### WHAT THE TASK REQUIRES
What number of lines in the entries hold the string "name"? Answer with it alone.

### DATA FOR THIS EXERCISE
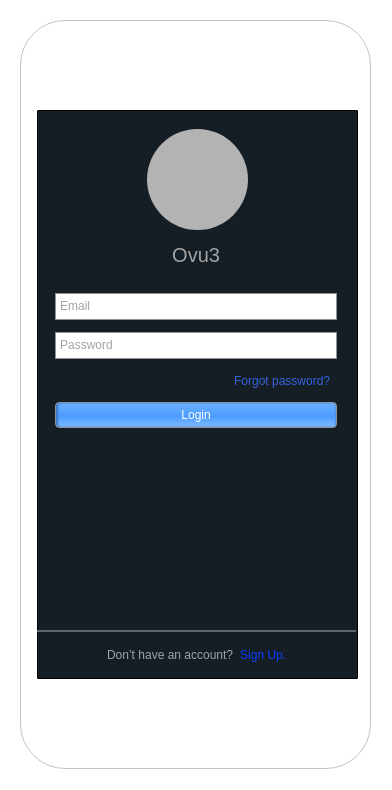
<!DOCTYPE html>
<html lang="en">
<head>
<meta charset="utf-8">
<title>Login screen</title>
<style>
:root {
  --page: #ffffff;
  --frame: #c4c4c4;
  --screen: #151d25;
  --edge: #000000;
  --emblem: #b3b3b3;
  --muted: #a3a3a3;
  --field-line: #8f9397;
  --link: #3564dc;
  --link-strong: #0a40ff;
  --divider: #5c6770;
}
* { box-sizing: border-box; }
html, body { margin: 0; overflow: hidden; }
body {
  width: 392px;
  height: 790px;
  padding: 20px;
  background: var(--page);
  font: 12px/16px "Liberation Sans", Arial, sans-serif;
}
a { text-decoration: none; }
.phone {
  width: 351px;
  height: 749px;
  padding: 89px 0 0 16px;
  border: 1px solid var(--frame);
  border-radius: 45px;
}
.screen {
  display: flex;
  flex-direction: column;
  width: 321px;
  height: 569px;
  border: 1px solid var(--edge);
  border-radius: 1px;
  background: var(--screen);
}
.brand {
  display: flex;
  flex-direction: column;
  align-items: center;
  padding-top: 18px;
}
.emblem {
  width: 101px;
  height: 101px;
  border-radius: 50%;
  background: var(--emblem);
}
.brand h1 {
  margin: 11px 3px 0 0;
  color: var(--muted);
  font: 400 20px/28px "Liberation Sans", Arial, sans-serif;
}
.login {
  display: flex;
  flex-direction: column;
  padding: 24px 20px 0 17px;
}
.field {
  height: 27px;
  margin-bottom: 12px;
  padding: 4px;
  border: 1px solid var(--field-line);
  background: var(--page);
  color: var(--muted);
}
.forgot {
  align-self: flex-end;
  margin: 2px 7px 13px 0;
  color: var(--link);
}
.submit {
  height: 26px;
  border: 1px solid #8d939b;
  border-radius: 4px;
  background: linear-gradient(#6bb1ff, #4a9bff 55%, #80bcff);
  box-shadow: inset 2px 0 2px #3a76c2, inset -1px 0 1px #4f90de;
  color: #ffffff;
  line-height: 24px;
  text-align: center;
}
.signup {
  display: flex;
  justify-content: center;
  gap: 7px;
  height: 48px;
  margin: auto 1px 0 -1px;
  padding-top: 15px;
  border-top: 2px solid var(--divider);
  color: var(--muted);
}
.signup a { color: var(--link-strong); }
</style>
</head>
<body>
<main class="phone">
  <section class="screen">
    <header class="brand">
      <div class="emblem"></div>
      <h1>Ovu3</h1>
    </header>
    <div class="login">
      <div class="field">Email</div>
      <div class="field">Password</div>
      <a class="forgot" href="#">Forgot password?</a>
      <a class="submit" href="#">Login</a>
    </div>
    <footer class="signup">
      <span>Don’t have an account?</span>
      <a href="#">Sign Up.</a>
    </footer>
  </section>
</main>
</body>
</html>
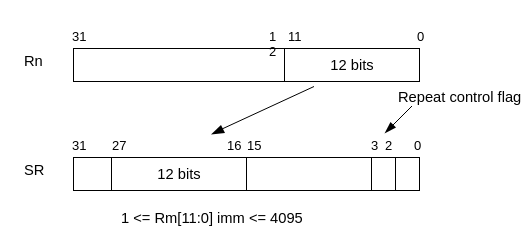
<!DOCTYPE html>
<html lang="en">
<head>
<meta charset="utf-8">
<title>Repeat control: Rn to SR bit fields</title>
<style>
  :root { --ink: #000; --paper: #fff; }
  * { box-sizing: border-box; }
  body { margin: 0; background: var(--paper); }
  .diagram {
    position: relative; width: 528px; height: 240px; overflow: hidden;
    background: var(--paper); color: var(--ink);
    font: 14.7px/16px "Liberation Sans", Arial, sans-serif;
  }
  .diagram > * { position: absolute; margin: 0; white-space: nowrap; }
  .register {
    left: 73px; width: 347px; height: 34px;
    display: grid; border: 1px solid var(--ink);
  }
  .register-rn { top: 48px; grid-template-columns: 211px 1fr; }
  .register-sr { top: 157px; grid-template-columns: 38px 135px 125px 24px 1fr; }
  .field { display: flex; align-items: center; justify-content: center; }
  .field:not(:last-child) { border-right: 1px solid var(--ink); }
  .name { left: 24px; }
  .name-rn { top: 53px; }
  .name-sr { top: 162px; }
  .bit { font-size: 13px; line-height: 15px; }
  .bits-rn { top: 29px; }
  .bits-sr { top: 138px; }
  .flag-label { left: 398px; top: 89px; }
  .range { left: 121px; top: 210px; }
  .arrows { left: 0; top: 0; stroke: var(--ink); fill: var(--ink); }
  .arrows polygon { stroke: none; }
</style>
</head>
<body>
<main class="diagram">
  <p class="name name-rn">Rn</p>
  <span class="bit bits-rn" style="left:72px">31</span>
  <span class="bit bits-rn" style="left:269px">1<br>2</span>
  <span class="bit bits-rn" style="left:288px">11</span>
  <span class="bit bits-rn" style="left:417px">0</span>
  <div class="register register-rn">
    <div class="field"></div>
    <div class="field">12 bits</div>
  </div>

  <p class="flag-label">Repeat control flag</p>

  <p class="name name-sr">SR</p>
  <span class="bit bits-sr" style="left:72px">31</span>
  <span class="bit bits-sr" style="left:112px">27</span>
  <span class="bit bits-sr" style="left:227px">16</span>
  <span class="bit bits-sr" style="left:247px">15</span>
  <span class="bit bits-sr" style="left:371px">3</span>
  <span class="bit bits-sr" style="left:385px">2</span>
  <span class="bit bits-sr" style="left:414px">0</span>
  <div class="register register-sr">
    <div class="field"></div>
    <div class="field">12 bits</div>
    <div class="field"></div>
    <div class="field"></div>
    <div class="field"></div>
  </div>

  <p class="range">1 &lt;= Rm[11:0] imm &lt;= 4095</p>

  <svg class="arrows" width="528" height="240" viewBox="0 0 528 240" aria-hidden="true">
    <line x1="314" y1="86.5" x2="222" y2="129"/>
    <polygon points="211,134.5 225,133 221,125"/>
    <line x1="412" y1="106" x2="393" y2="125"/>
    <polygon points="384.5,133.5 396,127.5 390.5,122"/>
  </svg>
</main>
</body>
</html>
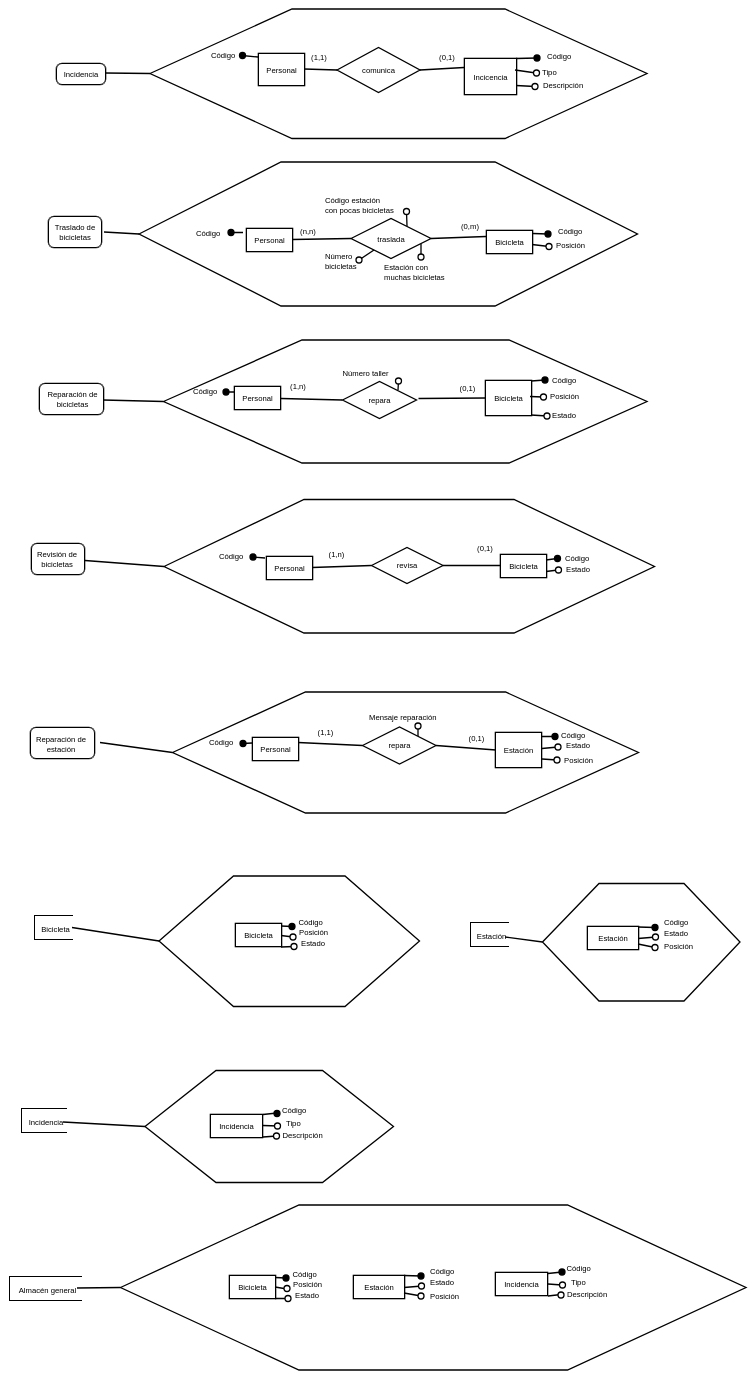
<!DOCTYPE html>
<html lang="es">
<head>
<meta charset="utf-8">
<title>Diagramas entidad-relación: bicicletas</title>
<style>
:root { --ink: #000; --paper: #fff; --stroke: 1.3px; }
* { box-sizing: border-box; }
html, body { margin: 0; background: var(--paper); }
body { width: 756px; height: 1378px; overflow: hidden; }
main { position: relative; width: 756px; height: 1378px; color: var(--ink); font: 7.7px/10px "Liberation Sans", Arial, sans-serif; }
.wiring { position: absolute; inset: 0; fill: none; stroke: var(--ink); stroke-width: var(--stroke); }
.process, .store, .entity { position: absolute; display: flex; align-items: center; justify-content: center; text-align: center; border: 1px solid var(--ink); box-shadow: 0 0 0 .3px var(--ink); white-space: nowrap; }
.process { border-radius: 6px; padding-top: 2px; }
.store { border-right: 0; box-shadow: none; padding: 4px 0 0 3px; }
.entity { padding-top: 2px; }
.relation, .card, .attr { position: absolute; white-space: nowrap; transform: translateY(-50%); }
.relation, .card { transform: translate(-50%, -50%); }
</style>
</head>
<body>
<main>
<svg class="wiring" width="756" height="1378" viewBox="0 0 756 1378" aria-hidden="true">
  <defs>
    <circle id="key" r="3" fill="var(--ink)"/>
    <circle id="field" r="3" fill="var(--paper)"/>
  </defs>
  <g id="w-incidencia">
    <polygon points="150,73.5 292,9 505,9 647,73.5 505,138.5 292,138.5"/>
    <polygon points="337,70 378.5,47.5 420,70 378.5,92.5"/>
    <path d="M105 73L150 73.5M242 55.5L258 57M304 69L337 70M420 70L464 67.5M516 58.5L537 58M515 70L536 73M516 85.5L535 86.5"/>
    <use href="#key" x="242.5" y="55.5"/><use href="#key" x="537" y="58"/><use href="#field" x="536.5" y="73"/><use href="#field" x="535" y="86.5"/>
  </g>
  <g id="w-traslado">
    <polygon points="139,234 281,162 495,162 637.5,234 495,306 281,306"/>
    <polygon points="351,238.5 391,218.5 431,238.5 391,258.5"/>
    <path d="M104 232L139 234M231 232.5H243M292 239.5L351 238.5M431 238.5L486 236.5M406.5 211.5L407 226M359 260L374 250M421 257V244M533 233.5L548 234M532 244.5L549 246.5"/>
    <use href="#key" x="231" y="232.5"/><use href="#field" x="406.5" y="211.5"/><use href="#field" x="359" y="260"/><use href="#field" x="421" y="257"/><use href="#key" x="548" y="234"/><use href="#field" x="549" y="246.5"/>
  </g>
  <g id="w-reparacion-bicicletas">
    <polygon points="163.5,401.5 302,340 509,340 647,401.5 509,463 302,463"/>
    <polygon points="342.5,400 379.5,381.5 416.5,400 379.5,418.5"/>
    <path d="M103 400L163.5 401.5M226 392H235M281 398.5L342.5 400M418.5 398.5L486 398M398.5 381L398 390M531 381L545 380M530 396.5L543 397M531 415L547 416"/>
    <use href="#key" x="226" y="392"/><use href="#field" x="398.5" y="381"/><use href="#key" x="545" y="380"/><use href="#field" x="543.5" y="397"/><use href="#field" x="547" y="416"/>
  </g>
  <g id="w-revision">
    <polygon points="164,566.5 304,499.5 514,499.5 654.5,566.5 514,633 304,633"/>
    <polygon points="371.5,565.5 407,547.5 443,565.5 407,583.5"/>
    <path d="M85 560.5L164 566.5M253 557L265 558M312 567.5L371.5 565.5M443 565.5H501M546 560L557 558.5M546 571.5L558 570"/>
    <use href="#key" x="253" y="557"/><use href="#key" x="557.5" y="558.5"/><use href="#field" x="558.5" y="570"/>
  </g>
  <g id="w-reparacion-estacion">
    <polygon points="172.5,752.5 305.5,692 505.5,692 638.5,752.5 505.5,813 305.5,813"/>
    <polygon points="362.5,745.5 399.5,727 436,745.5 399.5,764"/>
    <path d="M100 742.5L172.5 752.5M243 743.5L252 743M298 742.5L362.5 745.5M436 745.5L496 750M418 726V736M542 736.5H555M542 748.5L558 747M542 759L557 760"/>
    <use href="#key" x="243" y="743.5"/><use href="#field" x="418" y="726"/><use href="#key" x="555" y="736.5"/><use href="#field" x="558" y="747"/><use href="#field" x="557" y="760"/>
  </g>
  <g id="w-almacen-bicicleta">
    <polygon points="159,941 233.5,876 345,876 419.5,941 345,1006.5 233.5,1006.5"/>
    <path d="M72 927.5L159 941M281 926L292 926.5M281 935.5L293 937M281 947L294 946.5"/>
    <use href="#key" x="292" y="926.5"/><use href="#field" x="293" y="937"/><use href="#field" x="294" y="946.5"/>
  </g>
  <g id="w-almacen-estacion">
    <polygon points="542.5,942 599,883.5 684,883.5 740,942 684,1001 599,1001"/>
    <path d="M505 937L542.5 942M638 927L655 927.5M638 938.5L656 937M638 944L655 947.5"/>
    <use href="#key" x="655" y="927.5"/><use href="#field" x="655.5" y="937"/><use href="#field" x="655" y="947.5"/>
  </g>
  <g id="w-almacen-incidencia">
    <polygon points="145,1126.5 216,1070.5 322.5,1070.5 393.5,1126.5 322.5,1182.5 216,1182.5"/>
    <path d="M63 1122L145 1126.5M263 1114.5L277 1113M263 1125.5L278 1126M263 1137L277 1136"/>
    <use href="#key" x="277" y="1113.5"/><use href="#field" x="277.5" y="1126"/><use href="#field" x="276.5" y="1136"/>
  </g>
  <g id="w-almacen-general">
    <polygon points="120.5,1287.5 299,1205 567.5,1205 746,1287.5 567.5,1370 299,1370"/>
    <path d="M77 1288L120.5 1287.5M275 1277.5L286 1278M275 1287L287 1289M275 1298.5H288M404 1275.5L421 1276M404 1287.5L422 1286M404 1293L421 1296M548 1273.5L562 1272M548 1284L562 1285M548 1296L561 1294.5"/>
    <use href="#key" x="286" y="1278"/><use href="#field" x="287" y="1288.5"/><use href="#field" x="288" y="1298.5"/>
    <use href="#key" x="421" y="1276"/><use href="#field" x="421.5" y="1286"/><use href="#field" x="421" y="1296"/>
    <use href="#key" x="562" y="1272"/><use href="#field" x="562.5" y="1285"/><use href="#field" x="561" y="1295"/>
  </g>
</svg>

<section aria-label="Incidencia">
  <div class="process" style="left:56px;top:63px;width:50px;height:22px">Incidencia</div>
  <span class="attr" style="left:211px;top:56px">Código</span>
  <div class="entity" style="left:258px;top:53px;width:47px;height:33px">Personal</div>
  <span class="card" style="left:319px;top:58px">(1,1)</span>
  <span class="relation" style="left:378.5px;top:71px">comunica</span>
  <span class="card" style="left:447px;top:58px">(0,1)</span>
  <div class="entity" style="left:464px;top:58px;width:53px;height:37px">Incicencia</div>
  <span class="attr" style="left:547px;top:57px">Código</span>
  <span class="attr" style="left:542px;top:73px">Tipo</span>
  <span class="attr" style="left:543px;top:86px">Descripción</span>
</section>

<section aria-label="Traslado de bicicletas">
  <div class="process" style="left:48px;top:216px;width:54px;height:32px">Traslado de<br>bicicletas</div>
  <span class="attr" style="left:196px;top:234px">Código</span>
  <div class="entity" style="left:246px;top:228px;width:47px;height:24px">Personal</div>
  <span class="card" style="left:308px;top:232px">(n,n)</span>
  <span class="attr" style="left:325px;top:206px">Código estación<br>con pocas bicicletas</span>
  <span class="relation" style="left:391px;top:239.5px">traslada</span>
  <span class="attr" style="left:325px;top:262px">Número<br>bicicletas</span>
  <span class="attr" style="left:384px;top:273px">Estación con<br>muchas bicicletas</span>
  <span class="card" style="left:470px;top:227px">(0,m)</span>
  <div class="entity" style="left:486px;top:230px;width:47px;height:24px">Bicicleta</div>
  <span class="attr" style="left:558px;top:232px">Código</span>
  <span class="attr" style="left:556px;top:246px">Posición</span>
</section>

<section aria-label="Reparación de bicicletas">
  <div class="process" style="left:39px;top:383px;width:65px;height:32px;padding-left:2px">Reparación de<br>bicicletas</div>
  <span class="attr" style="left:193px;top:392px">Código</span>
  <div class="entity" style="left:234px;top:386px;width:47px;height:24px">Personal</div>
  <span class="card" style="left:298px;top:387px">(1,n)</span>
  <span class="attr" style="left:342.5px;top:373.5px">Número taller</span>
  <span class="relation" style="left:379.5px;top:401px">repara</span>
  <span class="card" style="left:467.5px;top:389px">(0,1)</span>
  <div class="entity" style="left:485px;top:380px;width:47px;height:36px">Bicicleta</div>
  <span class="attr" style="left:552px;top:381px">Código</span>
  <span class="attr" style="left:550px;top:397px">Posición</span>
  <span class="attr" style="left:552px;top:416px">Estado</span>
</section>

<section aria-label="Revisión de bicicletas">
  <div class="process" style="left:31px;top:543px;width:54px;height:32px;padding-right:2px">Revisión de<br>bicicletas</div>
  <span class="attr" style="left:219px;top:557px">Código</span>
  <div class="entity" style="left:266px;top:556px;width:47px;height:24px">Personal</div>
  <span class="card" style="left:336.5px;top:555px">(1,n)</span>
  <span class="relation" style="left:407px;top:566px">revisa</span>
  <span class="card" style="left:485px;top:549px">(0,1)</span>
  <div class="entity" style="left:500px;top:554px;width:47px;height:24px">Bicicleta</div>
  <span class="attr" style="left:565px;top:559px">Código</span>
  <span class="attr" style="left:566px;top:570px">Estado</span>
</section>

<section aria-label="Reparación de estación">
  <div class="process" style="left:30px;top:727px;width:65px;height:32px;padding:3px 3px 0 0">Reparación de<br>estación</div>
  <span class="attr" style="left:209px;top:743px">Código</span>
  <div class="entity" style="left:252px;top:737px;width:47px;height:24px">Personal</div>
  <span class="card" style="left:325.5px;top:733px">(1,1)</span>
  <span class="attr" style="left:369px;top:718px">Mensaje reparación</span>
  <span class="relation" style="left:399.5px;top:746px">repara</span>
  <span class="card" style="left:476.5px;top:739px">(0,1)</span>
  <div class="entity" style="left:495px;top:732px;width:47px;height:36px">Estación</div>
  <span class="attr" style="left:561px;top:735.5px">Código</span>
  <span class="attr" style="left:566px;top:746px">Estado</span>
  <span class="attr" style="left:564px;top:760.5px">Posición</span>
</section>

<section aria-label="Almacén de bicicletas">
  <div class="store" style="left:34px;top:915px;width:39px;height:25px">Bicicleta</div>
  <div class="entity" style="left:235px;top:923px;width:47px;height:24px">Bicicleta</div>
  <span class="attr" style="left:298.5px;top:923px">Código</span>
  <span class="attr" style="left:299px;top:933px">Posición</span>
  <span class="attr" style="left:301px;top:943.5px">Estado</span>
</section>

<section aria-label="Almacén de estaciones">
  <div class="store" style="left:470px;top:922px;width:39px;height:25px">Estación</div>
  <div class="entity" style="left:587px;top:926px;width:52px;height:24px">Estación</div>
  <span class="attr" style="left:664px;top:923px">Código</span>
  <span class="attr" style="left:664px;top:934px">Estado</span>
  <span class="attr" style="left:664px;top:947px">Posición</span>
</section>

<section aria-label="Almacén de incidencias">
  <div class="store" style="left:21px;top:1108px;width:46px;height:25px">Incidencia</div>
  <div class="entity" style="left:210px;top:1114px;width:53px;height:24px">Incidencia</div>
  <span class="attr" style="left:282px;top:1110.5px">Código</span>
  <span class="attr" style="left:286px;top:1124px">Tipo</span>
  <span class="attr" style="left:282.5px;top:1136px">Descripción</span>
</section>

<section aria-label="Almacén general">
  <div class="store" style="left:9px;top:1276px;width:73px;height:25px">Almacén general</div>
  <div class="entity" style="left:229px;top:1275px;width:47px;height:24px">Bicicleta</div>
  <span class="attr" style="left:292.5px;top:1274.5px">Código</span>
  <span class="attr" style="left:293px;top:1284.5px">Posición</span>
  <span class="attr" style="left:295px;top:1296px">Estado</span>
  <div class="entity" style="left:353px;top:1275px;width:52px;height:24px">Estación</div>
  <span class="attr" style="left:430px;top:1271.5px">Código</span>
  <span class="attr" style="left:430px;top:1283px">Estado</span>
  <span class="attr" style="left:430px;top:1296.5px">Posición</span>
  <div class="entity" style="left:495px;top:1272px;width:53px;height:24px">Incidencia</div>
  <span class="attr" style="left:566.5px;top:1269px">Código</span>
  <span class="attr" style="left:571px;top:1283px">Tipo</span>
  <span class="attr" style="left:567px;top:1295px">Descripción</span>
</section>
</main>
</body>
</html>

### RESULT
5